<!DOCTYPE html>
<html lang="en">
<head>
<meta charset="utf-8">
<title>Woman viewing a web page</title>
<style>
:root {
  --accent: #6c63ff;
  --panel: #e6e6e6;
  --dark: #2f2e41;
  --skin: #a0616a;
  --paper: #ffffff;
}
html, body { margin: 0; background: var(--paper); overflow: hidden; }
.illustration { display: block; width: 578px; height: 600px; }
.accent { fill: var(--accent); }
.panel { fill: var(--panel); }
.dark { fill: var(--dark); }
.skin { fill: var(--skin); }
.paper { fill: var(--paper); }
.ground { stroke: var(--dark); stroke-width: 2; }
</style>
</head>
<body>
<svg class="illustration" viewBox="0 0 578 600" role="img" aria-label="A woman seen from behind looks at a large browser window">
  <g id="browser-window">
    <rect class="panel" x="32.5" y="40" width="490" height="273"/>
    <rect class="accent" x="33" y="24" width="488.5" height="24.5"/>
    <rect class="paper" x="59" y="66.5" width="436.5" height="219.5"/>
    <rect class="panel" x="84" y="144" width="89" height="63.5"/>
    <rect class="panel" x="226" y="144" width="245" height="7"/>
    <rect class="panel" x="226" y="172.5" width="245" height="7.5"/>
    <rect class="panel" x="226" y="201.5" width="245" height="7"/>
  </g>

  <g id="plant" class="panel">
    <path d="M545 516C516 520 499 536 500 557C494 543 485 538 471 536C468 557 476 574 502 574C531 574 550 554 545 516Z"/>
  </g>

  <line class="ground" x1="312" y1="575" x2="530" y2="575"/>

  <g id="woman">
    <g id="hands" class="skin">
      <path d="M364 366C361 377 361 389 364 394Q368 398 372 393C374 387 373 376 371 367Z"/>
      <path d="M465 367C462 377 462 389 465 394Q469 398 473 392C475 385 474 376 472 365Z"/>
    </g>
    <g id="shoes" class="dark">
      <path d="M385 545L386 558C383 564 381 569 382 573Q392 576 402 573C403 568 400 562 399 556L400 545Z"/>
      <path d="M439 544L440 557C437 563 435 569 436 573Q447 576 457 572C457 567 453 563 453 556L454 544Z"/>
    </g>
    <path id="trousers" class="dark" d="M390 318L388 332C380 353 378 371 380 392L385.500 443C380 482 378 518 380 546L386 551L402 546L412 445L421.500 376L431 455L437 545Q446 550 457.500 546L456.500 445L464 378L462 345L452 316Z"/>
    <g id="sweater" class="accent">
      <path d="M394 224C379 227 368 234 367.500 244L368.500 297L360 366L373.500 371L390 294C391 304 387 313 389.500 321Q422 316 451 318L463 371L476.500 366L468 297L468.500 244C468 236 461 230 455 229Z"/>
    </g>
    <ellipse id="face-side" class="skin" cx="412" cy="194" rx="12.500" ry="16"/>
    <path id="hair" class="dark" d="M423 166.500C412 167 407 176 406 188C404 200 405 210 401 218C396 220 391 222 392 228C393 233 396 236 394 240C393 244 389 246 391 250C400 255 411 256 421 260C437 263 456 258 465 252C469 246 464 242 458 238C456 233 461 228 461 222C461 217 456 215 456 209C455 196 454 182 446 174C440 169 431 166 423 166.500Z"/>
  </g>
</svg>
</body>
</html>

****

### YOUR ASSIGNMENT
Every line of the listing, first to last, should be retyped exactly.

### EXPECTED OUTPUT
<!DOCTYPE html>
<html lang="en">
<head>
<meta charset="utf-8">
<title>Woman viewing a web page</title>
<style>
:root {
  --accent: #6c63ff;
  --panel: #e6e6e6;
  --dark: #2f2e41;
  --skin: #a0616a;
  --paper: #ffffff;
}
html, body { margin: 0; background: var(--paper); overflow: hidden; }
.illustration { display: block; width: 578px; height: 600px; }
.accent { fill: var(--accent); }
.panel { fill: var(--panel); }
.dark { fill: var(--dark); }
.skin { fill: var(--skin); }
.paper { fill: var(--paper); }
.ground { stroke: var(--dark); stroke-width: 2; }
</style>
</head>
<body>
<svg class="illustration" viewBox="0 0 578 600" role="img" aria-label="A woman seen from behind looks at a large browser window">
  <g id="browser-window">
    <rect class="panel" x="32.5" y="40" width="490" height="273"/>
    <rect class="accent" x="33" y="24" width="488.5" height="24.5"/>
    <rect class="paper" x="59" y="66.5" width="436.5" height="219.5"/>
    <rect class="panel" x="84" y="144" width="89" height="63.5"/>
    <rect class="panel" x="226" y="144" width="245" height="7"/>
    <rect class="panel" x="226" y="172.5" width="245" height="7.5"/>
    <rect class="panel" x="226" y="201.5" width="245" height="7"/>
  </g>

  <g id="plant" class="panel">
    <path d="M545 516C516 520 499 536 500 557C494 543 485 538 471 536C468 557 476 574 502 574C531 574 550 554 545 516Z"/>
  </g>

  <line class="ground" x1="312" y1="575" x2="530" y2="575"/>

  <g id="woman">
    <g id="hands" class="skin">
      <path d="M364 366C361 377 361 389 364 394Q368 398 372 393C374 387 373 376 371 367Z"/>
      <path d="M465 367C462 377 462 389 465 394Q469 398 473 392C475 385 474 376 472 365Z"/>
    </g>
    <g id="shoes" class="dark">
      <path d="M385 545L386 558C383 564 381 569 382 573Q392 576 402 573C403 568 400 562 399 556L400 545Z"/>
      <path d="M439 544L440 557C437 563 435 569 436 573Q447 576 457 572C457 567 453 563 453 556L454 544Z"/>
    </g>
    <path id="trousers" class="dark" d="M390 318L388 332C380 353 378 371 380 392L385.500 443C380 482 378 518 380 546L386 551L402 546L412 445L421.500 376L431 455L437 545Q446 550 457.500 546L456.500 445L464 378L462 345L452 316Z"/>
    <g id="sweater" class="accent">
      <path d="M394 224C379 227 368 234 367.500 244L368.500 297L360 366L373.500 371L390 294C391 304 387 313 389.500 321Q422 316 451 318L463 371L476.500 366L468 297L468.500 244C468 236 461 230 455 229Z"/>
    </g>
    <ellipse id="face-side" class="skin" cx="412" cy="194" rx="12.500" ry="16"/>
    <path id="hair" class="dark" d="M423 166.500C412 167 407 176 406 188C404 200 405 210 401 218C396 220 391 222 392 228C393 233 396 236 394 240C393 244 389 246 391 250C400 255 411 256 421 260C437 263 456 258 465 252C469 246 464 242 458 238C456 233 461 228 461 222C461 217 456 215 456 209C455 196 454 182 446 174C440 169 431 166 423 166.500Z"/>
  </g>
</svg>
</body>
</html>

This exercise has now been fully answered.